── Record set

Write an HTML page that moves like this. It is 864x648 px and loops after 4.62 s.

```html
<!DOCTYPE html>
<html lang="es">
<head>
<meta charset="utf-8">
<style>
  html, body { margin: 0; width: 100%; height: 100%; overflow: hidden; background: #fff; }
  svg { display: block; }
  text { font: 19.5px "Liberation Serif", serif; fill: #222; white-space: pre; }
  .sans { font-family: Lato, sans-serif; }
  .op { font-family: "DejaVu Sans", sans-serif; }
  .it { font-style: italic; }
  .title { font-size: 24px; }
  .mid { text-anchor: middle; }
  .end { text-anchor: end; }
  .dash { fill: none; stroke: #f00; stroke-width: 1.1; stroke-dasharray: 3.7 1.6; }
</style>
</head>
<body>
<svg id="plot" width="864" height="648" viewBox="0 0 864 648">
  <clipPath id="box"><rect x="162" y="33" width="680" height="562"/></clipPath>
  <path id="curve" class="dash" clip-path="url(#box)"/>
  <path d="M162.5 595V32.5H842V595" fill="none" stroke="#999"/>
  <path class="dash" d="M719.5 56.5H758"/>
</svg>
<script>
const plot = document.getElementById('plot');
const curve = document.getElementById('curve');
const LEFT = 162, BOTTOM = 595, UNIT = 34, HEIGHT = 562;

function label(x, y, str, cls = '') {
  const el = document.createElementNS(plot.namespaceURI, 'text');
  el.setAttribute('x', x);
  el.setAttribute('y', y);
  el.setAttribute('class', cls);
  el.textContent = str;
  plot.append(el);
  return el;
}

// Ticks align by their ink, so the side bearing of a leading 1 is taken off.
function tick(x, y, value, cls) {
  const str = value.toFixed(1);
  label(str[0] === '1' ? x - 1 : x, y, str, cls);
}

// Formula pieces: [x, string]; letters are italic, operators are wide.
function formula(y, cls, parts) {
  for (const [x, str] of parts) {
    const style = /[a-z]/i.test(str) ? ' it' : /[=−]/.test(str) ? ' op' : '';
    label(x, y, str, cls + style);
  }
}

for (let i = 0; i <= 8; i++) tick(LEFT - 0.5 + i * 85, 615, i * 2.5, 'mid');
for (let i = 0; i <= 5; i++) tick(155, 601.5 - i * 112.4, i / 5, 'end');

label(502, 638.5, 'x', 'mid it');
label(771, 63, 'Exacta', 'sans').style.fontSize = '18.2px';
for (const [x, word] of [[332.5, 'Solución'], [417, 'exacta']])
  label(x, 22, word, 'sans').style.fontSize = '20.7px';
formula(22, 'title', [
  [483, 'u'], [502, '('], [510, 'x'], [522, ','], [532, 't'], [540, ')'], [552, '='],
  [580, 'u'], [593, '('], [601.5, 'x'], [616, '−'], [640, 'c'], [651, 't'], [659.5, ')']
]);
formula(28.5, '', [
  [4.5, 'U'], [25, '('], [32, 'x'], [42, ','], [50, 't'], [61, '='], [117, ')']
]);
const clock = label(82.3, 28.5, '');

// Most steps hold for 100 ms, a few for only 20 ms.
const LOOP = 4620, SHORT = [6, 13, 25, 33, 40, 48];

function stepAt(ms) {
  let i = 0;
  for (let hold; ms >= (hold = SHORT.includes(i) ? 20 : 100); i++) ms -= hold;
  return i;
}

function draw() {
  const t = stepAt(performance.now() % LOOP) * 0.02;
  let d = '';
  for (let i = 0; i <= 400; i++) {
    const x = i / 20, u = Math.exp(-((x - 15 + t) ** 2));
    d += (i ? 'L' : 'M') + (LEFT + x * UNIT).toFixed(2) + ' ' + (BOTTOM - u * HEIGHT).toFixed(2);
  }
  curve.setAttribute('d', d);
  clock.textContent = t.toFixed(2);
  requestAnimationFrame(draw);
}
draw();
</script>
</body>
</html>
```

────

All of the data above should be reproduced exactly.

Task output:
Write an HTML page that moves like this. It is 864x648 px and loops after 4.62 s.

```html
<!DOCTYPE html>
<html lang="es">
<head>
<meta charset="utf-8">
<style>
  html, body { margin: 0; width: 100%; height: 100%; overflow: hidden; background: #fff; }
  svg { display: block; }
  text { font: 19.5px "Liberation Serif", serif; fill: #222; white-space: pre; }
  .sans { font-family: Lato, sans-serif; }
  .op { font-family: "DejaVu Sans", sans-serif; }
  .it { font-style: italic; }
  .title { font-size: 24px; }
  .mid { text-anchor: middle; }
  .end { text-anchor: end; }
  .dash { fill: none; stroke: #f00; stroke-width: 1.1; stroke-dasharray: 3.7 1.6; }
</style>
</head>
<body>
<svg id="plot" width="864" height="648" viewBox="0 0 864 648">
  <clipPath id="box"><rect x="162" y="33" width="680" height="562"/></clipPath>
  <path id="curve" class="dash" clip-path="url(#box)"/>
  <path d="M162.5 595V32.5H842V595" fill="none" stroke="#999"/>
  <path class="dash" d="M719.5 56.5H758"/>
</svg>
<script>
const plot = document.getElementById('plot');
const curve = document.getElementById('curve');
const LEFT = 162, BOTTOM = 595, UNIT = 34, HEIGHT = 562;

function label(x, y, str, cls = '') {
  const el = document.createElementNS(plot.namespaceURI, 'text');
  el.setAttribute('x', x);
  el.setAttribute('y', y);
  el.setAttribute('class', cls);
  el.textContent = str;
  plot.append(el);
  return el;
}

// Ticks align by their ink, so the side bearing of a leading 1 is taken off.
function tick(x, y, value, cls) {
  const str = value.toFixed(1);
  label(str[0] === '1' ? x - 1 : x, y, str, cls);
}

// Formula pieces: [x, string]; letters are italic, operators are wide.
function formula(y, cls, parts) {
  for (const [x, str] of parts) {
    const style = /[a-z]/i.test(str) ? ' it' : /[=−]/.test(str) ? ' op' : '';
    label(x, y, str, cls + style);
  }
}

for (let i = 0; i <= 8; i++) tick(LEFT - 0.5 + i * 85, 615, i * 2.5, 'mid');
for (let i = 0; i <= 5; i++) tick(155, 601.5 - i * 112.4, i / 5, 'end');

label(502, 638.5, 'x', 'mid it');
label(771, 63, 'Exacta', 'sans').style.fontSize = '18.2px';
for (const [x, word] of [[332.5, 'Solución'], [417, 'exacta']])
  label(x, 22, word, 'sans').style.fontSize = '20.7px';
formula(22, 'title', [
  [483, 'u'], [502, '('], [510, 'x'], [522, ','], [532, 't'], [540, ')'], [552, '='],
  [580, 'u'], [593, '('], [601.5, 'x'], [616, '−'], [640, 'c'], [651, 't'], [659.5, ')']
]);
formula(28.5, '', [
  [4.5, 'U'], [25, '('], [32, 'x'], [42, ','], [50, 't'], [61, '='], [117, ')']
]);
const clock = label(82.3, 28.5, '');

// Most steps hold for 100 ms, a few for only 20 ms.
const LOOP = 4620, SHORT = [6, 13, 25, 33, 40, 48];

function stepAt(ms) {
  let i = 0;
  for (let hold; ms >= (hold = SHORT.includes(i) ? 20 : 100); i++) ms -= hold;
  return i;
}

function draw() {
  const t = stepAt(performance.now() % LOOP) * 0.02;
  let d = '';
  for (let i = 0; i <= 400; i++) {
    const x = i / 20, u = Math.exp(-((x - 15 + t) ** 2));
    d += (i ? 'L' : 'M') + (LEFT + x * UNIT).toFixed(2) + ' ' + (BOTTOM - u * HEIGHT).toFixed(2);
  }
  curve.setAttribute('d', d);
  clock.textContent = t.toFixed(2);
  requestAnimationFrame(draw);
}
draw();
</script>
</body>
</html>
```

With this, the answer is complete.